● **What you will do**: From the records below, copy each line in which the string "fill" occurs.

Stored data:
* * * * *

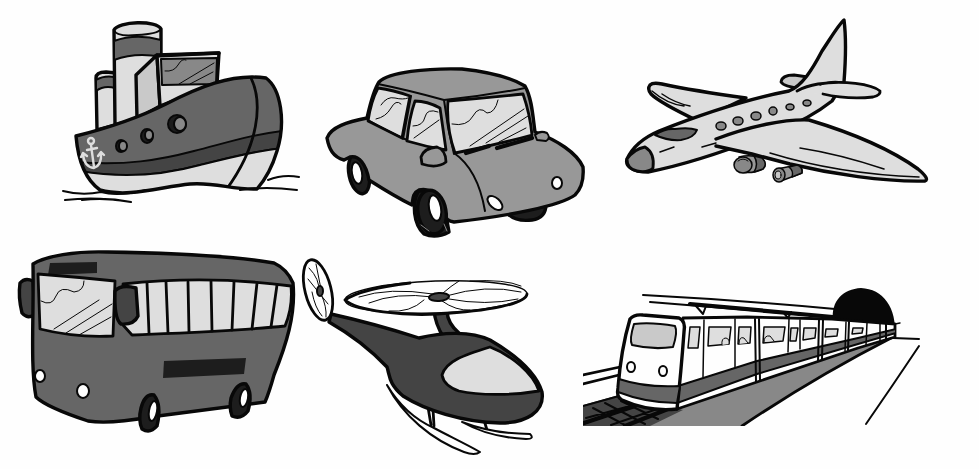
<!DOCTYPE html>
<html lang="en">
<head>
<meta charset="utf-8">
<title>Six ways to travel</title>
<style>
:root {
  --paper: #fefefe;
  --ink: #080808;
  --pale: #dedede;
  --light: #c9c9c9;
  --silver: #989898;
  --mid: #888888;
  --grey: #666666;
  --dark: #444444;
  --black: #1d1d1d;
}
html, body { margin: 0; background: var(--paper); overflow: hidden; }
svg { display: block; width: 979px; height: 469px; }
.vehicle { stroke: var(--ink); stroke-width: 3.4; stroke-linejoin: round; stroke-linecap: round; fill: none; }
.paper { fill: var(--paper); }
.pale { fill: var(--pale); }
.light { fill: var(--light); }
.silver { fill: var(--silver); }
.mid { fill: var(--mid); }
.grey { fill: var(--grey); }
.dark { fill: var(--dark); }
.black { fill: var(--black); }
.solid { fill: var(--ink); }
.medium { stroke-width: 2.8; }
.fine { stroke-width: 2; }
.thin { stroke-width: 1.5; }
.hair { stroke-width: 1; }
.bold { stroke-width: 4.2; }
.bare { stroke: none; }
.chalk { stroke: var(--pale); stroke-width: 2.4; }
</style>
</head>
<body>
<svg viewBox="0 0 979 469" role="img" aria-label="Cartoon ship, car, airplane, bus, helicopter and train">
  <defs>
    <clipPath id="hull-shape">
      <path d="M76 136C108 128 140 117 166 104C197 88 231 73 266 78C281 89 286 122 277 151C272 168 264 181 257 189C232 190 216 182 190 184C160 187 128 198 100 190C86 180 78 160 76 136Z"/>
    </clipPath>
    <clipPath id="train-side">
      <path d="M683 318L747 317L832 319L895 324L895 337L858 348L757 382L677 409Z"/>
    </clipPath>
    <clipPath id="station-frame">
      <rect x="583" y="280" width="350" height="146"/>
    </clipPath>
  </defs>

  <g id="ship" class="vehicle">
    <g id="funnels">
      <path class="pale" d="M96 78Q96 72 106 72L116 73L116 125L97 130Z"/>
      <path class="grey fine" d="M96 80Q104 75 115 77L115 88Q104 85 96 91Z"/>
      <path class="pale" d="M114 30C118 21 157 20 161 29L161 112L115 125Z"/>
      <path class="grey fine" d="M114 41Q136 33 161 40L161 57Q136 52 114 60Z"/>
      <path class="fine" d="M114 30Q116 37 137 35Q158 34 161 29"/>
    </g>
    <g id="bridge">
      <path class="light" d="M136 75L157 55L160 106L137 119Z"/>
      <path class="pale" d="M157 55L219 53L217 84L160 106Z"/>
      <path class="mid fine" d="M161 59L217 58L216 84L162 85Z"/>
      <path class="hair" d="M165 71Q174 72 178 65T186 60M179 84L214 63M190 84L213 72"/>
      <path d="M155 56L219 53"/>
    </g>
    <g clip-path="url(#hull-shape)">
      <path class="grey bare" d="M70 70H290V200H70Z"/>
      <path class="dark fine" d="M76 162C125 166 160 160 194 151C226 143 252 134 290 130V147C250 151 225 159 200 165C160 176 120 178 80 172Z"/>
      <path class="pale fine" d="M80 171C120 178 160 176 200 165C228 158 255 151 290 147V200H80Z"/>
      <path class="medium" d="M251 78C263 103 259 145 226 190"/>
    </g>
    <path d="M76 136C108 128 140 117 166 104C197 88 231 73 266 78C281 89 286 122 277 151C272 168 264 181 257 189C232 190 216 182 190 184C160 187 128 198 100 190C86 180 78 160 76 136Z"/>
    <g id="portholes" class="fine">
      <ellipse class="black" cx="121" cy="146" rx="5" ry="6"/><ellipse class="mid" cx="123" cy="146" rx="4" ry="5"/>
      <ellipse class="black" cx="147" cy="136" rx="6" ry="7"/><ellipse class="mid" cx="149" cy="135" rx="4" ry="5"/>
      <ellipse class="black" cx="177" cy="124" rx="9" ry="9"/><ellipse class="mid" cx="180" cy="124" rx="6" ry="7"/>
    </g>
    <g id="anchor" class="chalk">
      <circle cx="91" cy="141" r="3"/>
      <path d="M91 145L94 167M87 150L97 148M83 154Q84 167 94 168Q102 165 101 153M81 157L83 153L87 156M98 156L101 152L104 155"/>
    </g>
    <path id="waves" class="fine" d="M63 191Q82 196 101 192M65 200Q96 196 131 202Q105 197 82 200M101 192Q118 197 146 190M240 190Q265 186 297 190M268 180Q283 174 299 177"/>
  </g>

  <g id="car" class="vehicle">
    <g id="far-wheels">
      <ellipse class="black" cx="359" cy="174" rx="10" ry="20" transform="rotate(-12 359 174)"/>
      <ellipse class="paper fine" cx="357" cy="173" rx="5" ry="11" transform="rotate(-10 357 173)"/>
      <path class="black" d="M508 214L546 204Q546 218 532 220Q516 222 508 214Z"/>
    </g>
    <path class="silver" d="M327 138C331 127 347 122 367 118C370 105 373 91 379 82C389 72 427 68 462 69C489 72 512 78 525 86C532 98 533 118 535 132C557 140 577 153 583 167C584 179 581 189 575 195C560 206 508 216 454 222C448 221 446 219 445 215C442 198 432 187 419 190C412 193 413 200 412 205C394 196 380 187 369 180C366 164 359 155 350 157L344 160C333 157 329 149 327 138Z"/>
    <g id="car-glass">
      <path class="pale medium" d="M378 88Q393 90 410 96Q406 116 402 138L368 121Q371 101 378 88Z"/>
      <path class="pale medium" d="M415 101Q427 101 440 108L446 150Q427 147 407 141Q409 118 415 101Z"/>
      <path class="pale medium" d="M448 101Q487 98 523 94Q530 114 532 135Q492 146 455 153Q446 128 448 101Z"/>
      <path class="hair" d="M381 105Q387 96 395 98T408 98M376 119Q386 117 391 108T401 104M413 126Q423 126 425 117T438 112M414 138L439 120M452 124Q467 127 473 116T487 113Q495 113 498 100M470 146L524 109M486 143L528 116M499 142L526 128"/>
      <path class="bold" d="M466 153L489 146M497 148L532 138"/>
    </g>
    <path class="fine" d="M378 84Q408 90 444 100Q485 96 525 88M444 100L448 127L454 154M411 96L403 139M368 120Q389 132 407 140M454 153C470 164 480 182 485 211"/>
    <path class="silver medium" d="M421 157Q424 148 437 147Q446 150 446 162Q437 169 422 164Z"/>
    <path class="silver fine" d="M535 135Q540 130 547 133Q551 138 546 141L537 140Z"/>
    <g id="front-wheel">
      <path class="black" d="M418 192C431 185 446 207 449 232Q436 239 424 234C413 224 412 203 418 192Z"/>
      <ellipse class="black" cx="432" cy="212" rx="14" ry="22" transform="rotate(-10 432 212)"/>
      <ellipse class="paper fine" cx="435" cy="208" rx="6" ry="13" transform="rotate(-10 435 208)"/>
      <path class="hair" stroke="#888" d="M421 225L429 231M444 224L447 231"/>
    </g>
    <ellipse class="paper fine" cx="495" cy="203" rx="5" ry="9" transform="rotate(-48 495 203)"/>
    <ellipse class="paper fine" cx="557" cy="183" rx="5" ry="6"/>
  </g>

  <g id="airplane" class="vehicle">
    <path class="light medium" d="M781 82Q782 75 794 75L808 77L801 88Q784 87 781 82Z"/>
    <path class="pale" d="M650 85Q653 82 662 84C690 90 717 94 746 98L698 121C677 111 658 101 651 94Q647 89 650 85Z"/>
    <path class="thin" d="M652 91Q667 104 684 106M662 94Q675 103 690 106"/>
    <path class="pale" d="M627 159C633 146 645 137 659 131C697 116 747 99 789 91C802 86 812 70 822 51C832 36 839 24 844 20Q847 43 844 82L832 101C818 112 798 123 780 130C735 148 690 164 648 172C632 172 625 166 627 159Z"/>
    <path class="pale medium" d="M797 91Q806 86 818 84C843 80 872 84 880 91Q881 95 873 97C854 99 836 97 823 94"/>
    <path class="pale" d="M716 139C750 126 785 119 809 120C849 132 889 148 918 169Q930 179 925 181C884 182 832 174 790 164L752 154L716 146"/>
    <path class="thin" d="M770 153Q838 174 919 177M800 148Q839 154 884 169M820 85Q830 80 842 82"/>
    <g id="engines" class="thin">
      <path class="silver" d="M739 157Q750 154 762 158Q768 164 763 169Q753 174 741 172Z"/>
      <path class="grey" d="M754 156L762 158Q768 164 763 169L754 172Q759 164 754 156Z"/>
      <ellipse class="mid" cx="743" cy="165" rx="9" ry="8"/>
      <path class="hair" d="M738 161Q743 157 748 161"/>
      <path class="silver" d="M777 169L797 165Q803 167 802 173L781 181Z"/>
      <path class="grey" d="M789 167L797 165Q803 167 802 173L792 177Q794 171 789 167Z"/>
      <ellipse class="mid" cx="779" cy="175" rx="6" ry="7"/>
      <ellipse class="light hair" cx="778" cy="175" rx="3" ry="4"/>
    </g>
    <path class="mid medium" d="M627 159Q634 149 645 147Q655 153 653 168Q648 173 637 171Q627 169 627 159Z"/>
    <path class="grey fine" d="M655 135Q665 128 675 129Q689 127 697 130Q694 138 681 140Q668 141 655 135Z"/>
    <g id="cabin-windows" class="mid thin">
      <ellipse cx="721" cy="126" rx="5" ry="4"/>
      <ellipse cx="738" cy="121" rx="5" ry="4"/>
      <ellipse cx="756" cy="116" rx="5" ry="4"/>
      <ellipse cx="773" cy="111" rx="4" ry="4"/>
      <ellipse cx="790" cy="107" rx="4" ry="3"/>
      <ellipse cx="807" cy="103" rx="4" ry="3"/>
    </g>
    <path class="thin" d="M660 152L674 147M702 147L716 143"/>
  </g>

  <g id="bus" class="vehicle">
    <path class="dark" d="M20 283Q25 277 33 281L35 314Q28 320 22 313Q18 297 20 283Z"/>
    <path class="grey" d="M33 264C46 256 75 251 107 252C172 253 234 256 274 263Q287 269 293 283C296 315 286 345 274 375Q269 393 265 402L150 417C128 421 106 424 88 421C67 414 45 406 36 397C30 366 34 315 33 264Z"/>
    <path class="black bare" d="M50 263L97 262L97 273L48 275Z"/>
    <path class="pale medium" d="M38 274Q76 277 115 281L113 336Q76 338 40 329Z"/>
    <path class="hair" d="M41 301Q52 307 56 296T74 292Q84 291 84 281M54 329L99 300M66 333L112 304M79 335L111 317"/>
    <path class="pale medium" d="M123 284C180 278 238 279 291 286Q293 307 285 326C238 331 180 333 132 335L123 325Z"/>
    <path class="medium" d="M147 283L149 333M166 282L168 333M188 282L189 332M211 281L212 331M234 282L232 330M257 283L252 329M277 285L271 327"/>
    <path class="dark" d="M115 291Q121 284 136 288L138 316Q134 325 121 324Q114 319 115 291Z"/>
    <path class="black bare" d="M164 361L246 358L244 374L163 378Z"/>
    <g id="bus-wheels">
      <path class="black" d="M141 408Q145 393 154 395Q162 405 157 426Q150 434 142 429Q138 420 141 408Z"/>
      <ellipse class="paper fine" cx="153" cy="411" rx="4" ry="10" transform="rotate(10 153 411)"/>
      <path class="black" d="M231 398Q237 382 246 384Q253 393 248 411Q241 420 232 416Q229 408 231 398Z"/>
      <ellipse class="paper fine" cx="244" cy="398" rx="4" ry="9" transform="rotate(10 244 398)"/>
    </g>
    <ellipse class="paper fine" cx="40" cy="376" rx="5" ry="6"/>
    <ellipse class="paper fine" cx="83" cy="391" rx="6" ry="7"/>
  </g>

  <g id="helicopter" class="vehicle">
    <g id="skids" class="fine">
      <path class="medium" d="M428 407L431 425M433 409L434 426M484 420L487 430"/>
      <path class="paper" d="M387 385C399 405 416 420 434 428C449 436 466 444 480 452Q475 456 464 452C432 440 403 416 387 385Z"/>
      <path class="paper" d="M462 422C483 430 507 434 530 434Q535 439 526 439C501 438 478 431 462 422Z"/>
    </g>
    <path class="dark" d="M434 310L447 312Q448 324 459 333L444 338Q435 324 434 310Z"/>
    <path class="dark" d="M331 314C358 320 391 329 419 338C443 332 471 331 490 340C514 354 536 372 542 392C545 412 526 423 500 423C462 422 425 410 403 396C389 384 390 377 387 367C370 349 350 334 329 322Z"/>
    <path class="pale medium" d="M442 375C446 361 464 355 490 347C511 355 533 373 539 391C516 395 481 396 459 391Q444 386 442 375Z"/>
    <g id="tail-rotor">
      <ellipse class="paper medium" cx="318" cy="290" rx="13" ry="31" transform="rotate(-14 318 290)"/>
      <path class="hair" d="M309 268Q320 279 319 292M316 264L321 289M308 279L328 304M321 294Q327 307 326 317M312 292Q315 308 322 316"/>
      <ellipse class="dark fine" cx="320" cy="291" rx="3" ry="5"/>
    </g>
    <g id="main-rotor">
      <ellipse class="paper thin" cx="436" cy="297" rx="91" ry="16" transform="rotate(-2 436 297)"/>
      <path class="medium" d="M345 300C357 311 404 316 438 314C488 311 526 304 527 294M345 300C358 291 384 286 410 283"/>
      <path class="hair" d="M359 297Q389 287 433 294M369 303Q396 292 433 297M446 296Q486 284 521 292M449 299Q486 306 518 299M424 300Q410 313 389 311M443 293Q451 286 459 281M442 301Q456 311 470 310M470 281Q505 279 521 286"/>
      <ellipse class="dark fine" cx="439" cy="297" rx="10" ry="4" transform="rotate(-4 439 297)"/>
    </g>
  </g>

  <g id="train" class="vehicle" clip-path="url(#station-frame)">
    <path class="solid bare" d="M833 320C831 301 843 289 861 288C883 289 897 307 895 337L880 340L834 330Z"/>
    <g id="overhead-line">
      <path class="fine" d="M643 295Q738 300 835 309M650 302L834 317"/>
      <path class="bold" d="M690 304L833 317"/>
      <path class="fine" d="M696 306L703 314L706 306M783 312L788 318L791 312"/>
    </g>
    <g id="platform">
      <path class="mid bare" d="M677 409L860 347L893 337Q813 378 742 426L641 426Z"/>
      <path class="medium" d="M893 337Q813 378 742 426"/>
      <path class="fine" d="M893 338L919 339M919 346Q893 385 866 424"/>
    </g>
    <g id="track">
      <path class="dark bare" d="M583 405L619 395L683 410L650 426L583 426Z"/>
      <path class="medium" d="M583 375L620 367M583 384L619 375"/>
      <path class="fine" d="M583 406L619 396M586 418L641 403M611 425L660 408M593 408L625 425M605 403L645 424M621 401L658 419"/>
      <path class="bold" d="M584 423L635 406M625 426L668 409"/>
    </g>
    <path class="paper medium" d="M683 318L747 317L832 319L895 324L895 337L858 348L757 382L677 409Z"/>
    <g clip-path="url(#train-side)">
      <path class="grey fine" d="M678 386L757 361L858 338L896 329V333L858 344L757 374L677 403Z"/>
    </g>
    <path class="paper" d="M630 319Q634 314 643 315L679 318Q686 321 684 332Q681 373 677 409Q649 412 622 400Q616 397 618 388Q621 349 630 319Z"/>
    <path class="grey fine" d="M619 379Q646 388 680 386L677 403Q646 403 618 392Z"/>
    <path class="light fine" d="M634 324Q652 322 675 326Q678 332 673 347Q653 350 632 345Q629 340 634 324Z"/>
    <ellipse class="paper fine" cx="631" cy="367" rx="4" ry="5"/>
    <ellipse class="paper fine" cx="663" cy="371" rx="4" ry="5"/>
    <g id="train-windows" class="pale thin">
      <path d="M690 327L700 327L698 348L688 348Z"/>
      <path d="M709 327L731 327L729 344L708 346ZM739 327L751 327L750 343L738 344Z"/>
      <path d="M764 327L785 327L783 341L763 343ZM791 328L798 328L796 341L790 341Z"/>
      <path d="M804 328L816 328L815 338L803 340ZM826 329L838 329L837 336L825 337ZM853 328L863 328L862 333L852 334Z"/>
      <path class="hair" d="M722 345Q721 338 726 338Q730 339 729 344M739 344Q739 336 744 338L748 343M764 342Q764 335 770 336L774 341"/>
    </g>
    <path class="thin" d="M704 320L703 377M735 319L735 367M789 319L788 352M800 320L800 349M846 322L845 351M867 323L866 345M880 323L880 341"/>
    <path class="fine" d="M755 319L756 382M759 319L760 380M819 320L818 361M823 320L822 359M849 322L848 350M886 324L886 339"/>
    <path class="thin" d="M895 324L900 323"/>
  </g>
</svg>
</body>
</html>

* * * * *

● **Result**:
.vehicle { stroke: var(--ink); stroke-width: 3.4; stroke-linejoin: round; stroke-linecap: round; fill: none; }
.paper { fill: var(--paper); }
.pale { fill: var(--pale); }
.light { fill: var(--light); }
.silver { fill: var(--silver); }
.mid { fill: var(--mid); }
.grey { fill: var(--grey); }
.dark { fill: var(--dark); }
.black { fill: var(--black); }
.solid { fill: var(--ink); }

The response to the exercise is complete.